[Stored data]
··········
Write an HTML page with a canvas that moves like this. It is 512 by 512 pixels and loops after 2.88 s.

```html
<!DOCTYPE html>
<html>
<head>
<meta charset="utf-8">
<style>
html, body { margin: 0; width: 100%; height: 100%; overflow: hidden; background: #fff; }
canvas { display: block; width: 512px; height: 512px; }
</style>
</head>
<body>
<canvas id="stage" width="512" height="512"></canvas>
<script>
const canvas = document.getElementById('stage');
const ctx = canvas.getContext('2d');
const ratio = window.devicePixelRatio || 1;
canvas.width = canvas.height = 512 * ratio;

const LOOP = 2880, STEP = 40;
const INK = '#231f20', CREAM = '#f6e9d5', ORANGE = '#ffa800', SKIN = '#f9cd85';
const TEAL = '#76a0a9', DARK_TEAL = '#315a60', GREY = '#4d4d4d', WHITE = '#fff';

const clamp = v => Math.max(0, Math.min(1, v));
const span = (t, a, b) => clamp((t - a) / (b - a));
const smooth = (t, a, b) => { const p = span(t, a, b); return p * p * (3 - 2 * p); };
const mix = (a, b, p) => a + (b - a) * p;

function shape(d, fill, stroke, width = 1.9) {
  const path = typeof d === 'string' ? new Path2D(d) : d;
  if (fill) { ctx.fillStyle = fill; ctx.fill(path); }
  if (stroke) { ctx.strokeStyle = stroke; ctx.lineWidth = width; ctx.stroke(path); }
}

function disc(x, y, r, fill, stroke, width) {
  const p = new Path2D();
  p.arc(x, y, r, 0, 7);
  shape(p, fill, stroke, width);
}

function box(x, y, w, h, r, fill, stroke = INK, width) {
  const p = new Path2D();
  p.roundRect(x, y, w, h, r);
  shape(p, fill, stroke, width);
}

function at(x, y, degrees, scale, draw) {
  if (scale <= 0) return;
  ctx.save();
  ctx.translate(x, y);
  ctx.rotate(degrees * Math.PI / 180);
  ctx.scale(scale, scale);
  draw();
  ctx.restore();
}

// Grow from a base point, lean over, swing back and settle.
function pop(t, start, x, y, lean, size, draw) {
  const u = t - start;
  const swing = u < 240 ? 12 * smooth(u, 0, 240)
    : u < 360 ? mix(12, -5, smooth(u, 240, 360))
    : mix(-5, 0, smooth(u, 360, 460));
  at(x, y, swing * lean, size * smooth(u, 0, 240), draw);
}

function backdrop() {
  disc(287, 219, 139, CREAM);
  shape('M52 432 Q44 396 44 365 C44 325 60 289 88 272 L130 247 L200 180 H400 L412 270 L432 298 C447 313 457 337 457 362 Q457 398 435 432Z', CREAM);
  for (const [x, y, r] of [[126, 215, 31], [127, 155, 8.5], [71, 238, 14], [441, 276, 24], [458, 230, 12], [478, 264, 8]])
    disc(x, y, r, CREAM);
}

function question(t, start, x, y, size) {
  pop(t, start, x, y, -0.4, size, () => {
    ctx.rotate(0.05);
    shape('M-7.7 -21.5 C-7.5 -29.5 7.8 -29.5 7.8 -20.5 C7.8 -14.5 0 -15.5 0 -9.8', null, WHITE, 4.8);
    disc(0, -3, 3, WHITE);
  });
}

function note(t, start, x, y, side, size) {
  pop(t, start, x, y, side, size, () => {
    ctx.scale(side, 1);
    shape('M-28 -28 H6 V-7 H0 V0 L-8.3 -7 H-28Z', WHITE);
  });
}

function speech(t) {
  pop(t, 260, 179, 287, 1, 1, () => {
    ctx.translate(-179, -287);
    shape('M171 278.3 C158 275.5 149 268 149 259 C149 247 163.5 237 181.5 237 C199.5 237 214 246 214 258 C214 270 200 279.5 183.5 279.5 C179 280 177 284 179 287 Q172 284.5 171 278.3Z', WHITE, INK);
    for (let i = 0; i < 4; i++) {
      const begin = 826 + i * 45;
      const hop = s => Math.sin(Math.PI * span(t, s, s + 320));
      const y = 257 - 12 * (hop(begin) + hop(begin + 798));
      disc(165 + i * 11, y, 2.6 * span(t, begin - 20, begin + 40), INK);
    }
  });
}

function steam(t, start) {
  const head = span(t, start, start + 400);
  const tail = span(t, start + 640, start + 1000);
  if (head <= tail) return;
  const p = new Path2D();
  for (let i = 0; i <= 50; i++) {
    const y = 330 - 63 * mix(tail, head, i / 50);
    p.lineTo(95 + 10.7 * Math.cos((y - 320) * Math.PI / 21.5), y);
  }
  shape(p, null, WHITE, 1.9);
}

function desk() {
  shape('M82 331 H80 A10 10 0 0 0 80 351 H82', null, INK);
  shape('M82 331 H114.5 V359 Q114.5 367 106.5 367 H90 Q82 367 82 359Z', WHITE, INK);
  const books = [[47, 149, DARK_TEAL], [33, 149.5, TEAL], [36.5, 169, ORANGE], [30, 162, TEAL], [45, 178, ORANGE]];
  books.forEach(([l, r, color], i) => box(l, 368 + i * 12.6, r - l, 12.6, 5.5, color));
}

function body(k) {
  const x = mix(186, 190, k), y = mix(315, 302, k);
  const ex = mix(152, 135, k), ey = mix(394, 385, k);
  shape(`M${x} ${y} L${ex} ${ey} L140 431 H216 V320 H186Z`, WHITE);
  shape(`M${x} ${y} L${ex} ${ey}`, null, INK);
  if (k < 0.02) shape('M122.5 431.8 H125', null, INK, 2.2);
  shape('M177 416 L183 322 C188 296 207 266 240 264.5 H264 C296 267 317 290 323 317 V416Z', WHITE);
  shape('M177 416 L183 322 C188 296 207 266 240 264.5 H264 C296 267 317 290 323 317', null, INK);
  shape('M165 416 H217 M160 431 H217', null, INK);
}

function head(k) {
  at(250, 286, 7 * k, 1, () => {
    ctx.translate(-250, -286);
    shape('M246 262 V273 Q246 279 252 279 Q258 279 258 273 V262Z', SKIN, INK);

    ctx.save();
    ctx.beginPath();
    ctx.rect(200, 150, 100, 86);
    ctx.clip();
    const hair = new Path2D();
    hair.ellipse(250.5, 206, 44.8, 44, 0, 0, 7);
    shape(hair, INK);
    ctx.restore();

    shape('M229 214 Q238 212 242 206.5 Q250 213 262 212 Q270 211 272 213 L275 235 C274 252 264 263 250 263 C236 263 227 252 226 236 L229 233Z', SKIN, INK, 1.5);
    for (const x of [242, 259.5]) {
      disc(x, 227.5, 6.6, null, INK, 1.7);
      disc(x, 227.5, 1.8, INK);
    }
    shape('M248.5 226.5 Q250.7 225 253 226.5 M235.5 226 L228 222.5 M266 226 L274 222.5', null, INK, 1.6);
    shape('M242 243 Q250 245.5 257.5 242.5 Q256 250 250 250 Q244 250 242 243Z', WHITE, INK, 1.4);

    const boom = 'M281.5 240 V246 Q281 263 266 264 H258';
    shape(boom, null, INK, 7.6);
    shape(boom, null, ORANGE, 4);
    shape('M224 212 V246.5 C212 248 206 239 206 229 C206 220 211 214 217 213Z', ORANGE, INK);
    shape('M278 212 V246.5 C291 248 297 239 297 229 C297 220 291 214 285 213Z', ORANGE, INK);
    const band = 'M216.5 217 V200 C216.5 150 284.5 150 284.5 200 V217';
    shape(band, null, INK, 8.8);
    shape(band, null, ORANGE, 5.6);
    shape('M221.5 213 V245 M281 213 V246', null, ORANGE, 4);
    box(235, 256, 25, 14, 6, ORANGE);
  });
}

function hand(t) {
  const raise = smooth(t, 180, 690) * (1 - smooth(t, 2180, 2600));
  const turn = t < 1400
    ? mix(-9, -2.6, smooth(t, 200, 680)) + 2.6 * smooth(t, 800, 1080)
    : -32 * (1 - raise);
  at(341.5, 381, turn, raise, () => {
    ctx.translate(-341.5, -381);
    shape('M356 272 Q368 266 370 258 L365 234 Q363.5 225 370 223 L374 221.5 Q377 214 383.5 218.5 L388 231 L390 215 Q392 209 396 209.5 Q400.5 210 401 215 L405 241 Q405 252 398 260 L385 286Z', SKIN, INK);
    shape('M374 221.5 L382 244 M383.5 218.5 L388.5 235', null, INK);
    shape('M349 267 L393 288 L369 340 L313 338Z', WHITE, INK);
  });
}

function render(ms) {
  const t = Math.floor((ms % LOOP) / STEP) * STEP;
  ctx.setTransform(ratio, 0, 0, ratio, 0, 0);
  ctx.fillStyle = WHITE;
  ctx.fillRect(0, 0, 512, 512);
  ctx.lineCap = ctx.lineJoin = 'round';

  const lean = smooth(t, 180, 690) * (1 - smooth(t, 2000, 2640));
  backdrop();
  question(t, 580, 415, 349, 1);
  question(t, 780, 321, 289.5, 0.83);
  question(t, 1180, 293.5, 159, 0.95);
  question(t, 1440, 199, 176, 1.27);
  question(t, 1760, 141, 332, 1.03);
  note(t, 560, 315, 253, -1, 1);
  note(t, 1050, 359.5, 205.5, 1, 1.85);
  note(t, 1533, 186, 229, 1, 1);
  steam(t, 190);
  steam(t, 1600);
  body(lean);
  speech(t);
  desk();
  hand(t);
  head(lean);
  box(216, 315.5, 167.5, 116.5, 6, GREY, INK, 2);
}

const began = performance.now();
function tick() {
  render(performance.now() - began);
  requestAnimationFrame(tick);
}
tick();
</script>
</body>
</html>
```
··········
### Work instruction
Spot the lines above that mention "start" and copy them.

### Exercise output
function pop(t, start, x, y, lean, size, draw) {
  const u = t - start;
function question(t, start, x, y, size) {
  pop(t, start, x, y, -0.4, size, () => {
function note(t, start, x, y, side, size) {
  pop(t, start, x, y, side, size, () => {
function steam(t, start) {
  const head = span(t, start, start + 400);
  const tail = span(t, start + 640, start + 1000);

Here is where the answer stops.